The PBS news program Frontline has been examining policing in the US and the efforts at reform. In a new episode released just this week The New Yorker magazine reporter Jelani Cobb goes back to the town of Newark, NJ where he grew up. He had gone there a few years earlier after the Obama administration had placed the city police under a consent decree following widespread abuses and ordered various reforms and appointed a monitor to oversee them.
He visited the city recently to see what had changed since then. He spoke with people like the city’s major Ras Baraka (the son of Amiri Baraka) with whom he had been friends with back in his school days, the city’s public safety commissioner, and the police chief. What he saw gave him some hope that meaningful reform is possible
However, the worst person in the program was the police union chief. Jelani Cobb showed him a video of police giving a horrific beating to a man, even hitting his head on the sidewalk after he had been subdued, and asked him if it was justified. The union chief said that it was.
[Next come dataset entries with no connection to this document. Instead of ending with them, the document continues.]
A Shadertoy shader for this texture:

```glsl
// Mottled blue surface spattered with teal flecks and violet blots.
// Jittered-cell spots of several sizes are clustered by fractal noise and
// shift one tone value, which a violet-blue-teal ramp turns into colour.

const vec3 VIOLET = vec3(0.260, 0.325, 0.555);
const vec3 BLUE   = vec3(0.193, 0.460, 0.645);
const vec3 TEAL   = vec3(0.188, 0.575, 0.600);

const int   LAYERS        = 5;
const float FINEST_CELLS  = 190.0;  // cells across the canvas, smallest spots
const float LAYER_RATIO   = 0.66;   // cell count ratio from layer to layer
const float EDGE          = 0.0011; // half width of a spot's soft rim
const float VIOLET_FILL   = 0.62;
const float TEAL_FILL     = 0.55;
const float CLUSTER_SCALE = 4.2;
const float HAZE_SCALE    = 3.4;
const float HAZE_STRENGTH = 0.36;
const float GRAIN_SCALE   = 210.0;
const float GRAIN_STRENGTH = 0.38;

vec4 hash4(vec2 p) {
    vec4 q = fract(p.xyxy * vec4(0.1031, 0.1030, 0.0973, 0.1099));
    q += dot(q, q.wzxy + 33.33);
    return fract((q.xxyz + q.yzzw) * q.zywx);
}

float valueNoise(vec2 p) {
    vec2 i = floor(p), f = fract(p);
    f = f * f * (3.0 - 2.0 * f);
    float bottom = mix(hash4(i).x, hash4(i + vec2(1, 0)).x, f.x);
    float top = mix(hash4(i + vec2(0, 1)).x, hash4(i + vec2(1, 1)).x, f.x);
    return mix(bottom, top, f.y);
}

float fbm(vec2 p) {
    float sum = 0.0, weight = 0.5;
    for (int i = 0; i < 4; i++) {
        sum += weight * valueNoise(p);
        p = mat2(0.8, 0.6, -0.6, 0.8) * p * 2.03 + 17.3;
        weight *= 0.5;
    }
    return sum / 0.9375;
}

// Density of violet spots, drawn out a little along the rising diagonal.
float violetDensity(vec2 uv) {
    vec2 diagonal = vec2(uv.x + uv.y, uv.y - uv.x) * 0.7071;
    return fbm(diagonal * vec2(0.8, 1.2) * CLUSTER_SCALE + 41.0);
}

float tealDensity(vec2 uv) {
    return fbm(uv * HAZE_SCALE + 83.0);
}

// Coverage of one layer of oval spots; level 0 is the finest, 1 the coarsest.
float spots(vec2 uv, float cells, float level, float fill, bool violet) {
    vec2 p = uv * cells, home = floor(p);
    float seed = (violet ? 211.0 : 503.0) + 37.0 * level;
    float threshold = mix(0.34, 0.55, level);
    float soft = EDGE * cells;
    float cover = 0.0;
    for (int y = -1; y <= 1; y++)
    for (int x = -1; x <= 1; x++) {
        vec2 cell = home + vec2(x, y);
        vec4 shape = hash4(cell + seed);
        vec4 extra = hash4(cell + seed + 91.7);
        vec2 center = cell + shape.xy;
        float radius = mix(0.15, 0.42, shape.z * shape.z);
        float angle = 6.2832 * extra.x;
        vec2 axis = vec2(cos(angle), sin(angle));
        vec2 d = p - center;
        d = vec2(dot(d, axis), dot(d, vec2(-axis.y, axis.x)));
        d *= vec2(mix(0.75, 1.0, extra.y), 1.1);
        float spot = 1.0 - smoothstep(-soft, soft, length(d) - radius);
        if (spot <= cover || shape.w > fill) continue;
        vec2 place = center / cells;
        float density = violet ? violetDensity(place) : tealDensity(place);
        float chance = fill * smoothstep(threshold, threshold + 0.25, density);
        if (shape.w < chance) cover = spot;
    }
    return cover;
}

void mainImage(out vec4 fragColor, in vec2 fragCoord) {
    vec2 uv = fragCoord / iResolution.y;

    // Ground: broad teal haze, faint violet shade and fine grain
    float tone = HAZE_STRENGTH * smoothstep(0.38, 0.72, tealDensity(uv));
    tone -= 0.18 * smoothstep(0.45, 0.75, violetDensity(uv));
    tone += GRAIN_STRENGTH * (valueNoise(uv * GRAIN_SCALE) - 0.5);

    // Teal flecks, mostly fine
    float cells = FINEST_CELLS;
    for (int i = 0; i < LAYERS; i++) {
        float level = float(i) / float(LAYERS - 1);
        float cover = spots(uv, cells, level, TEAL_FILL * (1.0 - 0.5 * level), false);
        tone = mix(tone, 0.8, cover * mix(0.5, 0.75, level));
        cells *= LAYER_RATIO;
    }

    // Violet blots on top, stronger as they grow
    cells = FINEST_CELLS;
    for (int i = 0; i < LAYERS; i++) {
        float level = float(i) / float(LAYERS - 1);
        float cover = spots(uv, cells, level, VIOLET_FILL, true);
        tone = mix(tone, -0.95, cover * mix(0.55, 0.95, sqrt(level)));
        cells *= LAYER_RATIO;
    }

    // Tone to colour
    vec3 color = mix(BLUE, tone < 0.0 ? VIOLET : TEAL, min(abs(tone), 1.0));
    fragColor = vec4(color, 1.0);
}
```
It is becoming increasingly clear that police unions have become one of the biggest obstacles to police reform. They are some of the most reactionary organizations in the US, going beyond perfectly legitimate activities such as fighting for salaries and benefits for their members to covering up, justifying, and excusing the worst acts of police brutality, and opposing any meaningful attempts at improving things.